Here are some prices best I can remember them from circa 1984

Columbus SL bike with Campy SR parts: $1,500
Clement Criterium Cotton sewups $30
Vittoria CX sewups $45
Several decent training sewups were ~$10
Michelin Supercomp clinchers $10
SunTour New Winner freewheel $35
Sedisport chain $5 (when you buy by the box)
Skinshorts most were $10 - $40 depending on quality

Thinking in terms of adjusted dollars.

You can get a pretty nice bike for $2,739.

You can still get good hand made sewups for $55-$82 (I assuem anyway)
but I don't know of any $18 sewups worth riding any more (I haven't
been shoping for them though)

Clinchers have gone up more than infation. Good clinchers are more
than $18 and while they are pretty colors now they don't work as well
as the old black ones and they wear more quickly.

You can get gear clusters for $64 though today all you get are cogs
since the freewheel is built into the hub. I'm pretty sure that
individual cogs are more now though I don't remember what they cost
back then.

Chains have gone up a lot.

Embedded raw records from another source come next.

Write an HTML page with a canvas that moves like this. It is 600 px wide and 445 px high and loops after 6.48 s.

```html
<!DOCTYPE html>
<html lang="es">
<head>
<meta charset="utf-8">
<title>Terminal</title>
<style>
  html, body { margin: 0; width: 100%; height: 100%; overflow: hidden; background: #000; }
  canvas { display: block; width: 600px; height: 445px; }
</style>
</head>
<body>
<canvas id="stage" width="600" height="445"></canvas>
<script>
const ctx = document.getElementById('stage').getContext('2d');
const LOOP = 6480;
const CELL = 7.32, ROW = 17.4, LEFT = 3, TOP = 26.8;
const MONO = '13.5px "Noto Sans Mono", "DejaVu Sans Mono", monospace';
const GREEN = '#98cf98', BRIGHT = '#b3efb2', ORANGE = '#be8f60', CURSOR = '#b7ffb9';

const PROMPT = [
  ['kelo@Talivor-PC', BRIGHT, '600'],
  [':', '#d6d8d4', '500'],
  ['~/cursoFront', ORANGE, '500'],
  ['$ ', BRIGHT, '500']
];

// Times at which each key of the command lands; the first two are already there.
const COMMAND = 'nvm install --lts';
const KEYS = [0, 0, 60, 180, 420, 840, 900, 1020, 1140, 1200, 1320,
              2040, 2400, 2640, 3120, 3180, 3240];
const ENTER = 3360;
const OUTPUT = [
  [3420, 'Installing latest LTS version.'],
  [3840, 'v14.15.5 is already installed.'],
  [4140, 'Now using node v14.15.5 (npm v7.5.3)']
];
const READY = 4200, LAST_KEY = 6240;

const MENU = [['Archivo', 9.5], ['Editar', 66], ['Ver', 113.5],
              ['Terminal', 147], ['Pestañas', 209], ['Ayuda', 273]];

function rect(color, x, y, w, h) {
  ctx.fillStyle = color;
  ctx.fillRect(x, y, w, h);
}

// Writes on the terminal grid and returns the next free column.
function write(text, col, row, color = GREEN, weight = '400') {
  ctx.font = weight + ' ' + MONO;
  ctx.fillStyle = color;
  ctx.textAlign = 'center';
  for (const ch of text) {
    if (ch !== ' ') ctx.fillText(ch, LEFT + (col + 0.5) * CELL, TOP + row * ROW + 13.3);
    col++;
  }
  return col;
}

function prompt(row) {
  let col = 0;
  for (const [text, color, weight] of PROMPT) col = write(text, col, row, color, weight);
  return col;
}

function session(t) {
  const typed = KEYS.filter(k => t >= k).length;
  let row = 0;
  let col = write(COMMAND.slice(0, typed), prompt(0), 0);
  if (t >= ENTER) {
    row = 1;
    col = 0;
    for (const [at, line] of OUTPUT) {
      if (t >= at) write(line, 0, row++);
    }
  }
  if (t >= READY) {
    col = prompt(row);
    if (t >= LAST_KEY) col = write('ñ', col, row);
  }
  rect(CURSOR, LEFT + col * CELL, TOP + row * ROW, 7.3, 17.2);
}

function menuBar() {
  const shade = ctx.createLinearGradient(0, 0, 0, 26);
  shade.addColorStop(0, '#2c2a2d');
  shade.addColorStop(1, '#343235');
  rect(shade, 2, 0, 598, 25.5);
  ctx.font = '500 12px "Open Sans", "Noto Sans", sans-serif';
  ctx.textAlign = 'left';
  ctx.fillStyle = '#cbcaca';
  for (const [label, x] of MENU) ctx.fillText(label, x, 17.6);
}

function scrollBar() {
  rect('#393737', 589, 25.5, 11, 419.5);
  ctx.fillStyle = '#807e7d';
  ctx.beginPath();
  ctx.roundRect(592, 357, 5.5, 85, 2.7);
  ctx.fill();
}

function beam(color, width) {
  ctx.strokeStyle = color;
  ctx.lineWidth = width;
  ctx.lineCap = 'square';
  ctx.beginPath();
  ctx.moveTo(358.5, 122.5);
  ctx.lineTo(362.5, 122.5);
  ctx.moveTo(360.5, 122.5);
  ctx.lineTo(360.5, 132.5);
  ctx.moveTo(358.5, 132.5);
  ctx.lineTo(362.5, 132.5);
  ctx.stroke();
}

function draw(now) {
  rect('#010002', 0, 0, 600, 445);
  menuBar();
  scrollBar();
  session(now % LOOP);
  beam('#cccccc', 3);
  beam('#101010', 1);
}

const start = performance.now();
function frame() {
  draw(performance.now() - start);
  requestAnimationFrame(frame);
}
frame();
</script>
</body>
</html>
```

Most people spend $20-$40 on chains now
and they don't last as long now since they are narrower. Chains used
to be cheap enough to throw away when they got dirty (and most of the
racers I knew bought Sedis chains by the box and did this).

$18-$73 is the range most shorts fall into today best I can tell.

> Sure, maybe "the best" stuff is more expensive now, but that's not
> comparing apples to apples as the best stuff now is way way way
> better.


While bikes are pretty similar in cost, consumables (tires, chains,
cogs) have gone up more quickly than inflation.

The real problem now is obselencence. In the 1980's it was conceivable
to ride the same parts for a decade. Now with indexing and adding
a new cog every few years everything gets obsolete long before it
is worn out. When you have an orphaned drivetrain you may have to
junk it as soon as one part breaks or is worn out since you may not
be able to find a replacment.

Is cycling better or more fun than it was 20 years ago? Not that I can
tell. Everything in the early 1980's worked well enough that it didn't
detract from the enjoyment or sportingness of the ride. Brifters, and
more cogs are only incremental improvements from the rider's point of
view and detract from the simplicity and durability of the drivetrain.
It is debatable if dual pivot brakes are actually an improvment, they
have higher mechanical advantage so they don't require as much effort
but they have to be adjusted closer to the rim and don't track a damaged
wheel as well. Aero wheels may shave seconds off time trials but are of
dubious value for training or recreational rides.
--
Bruce Jackson - Sr. Systems Programmer - DMSP, a M/A/R/C Group company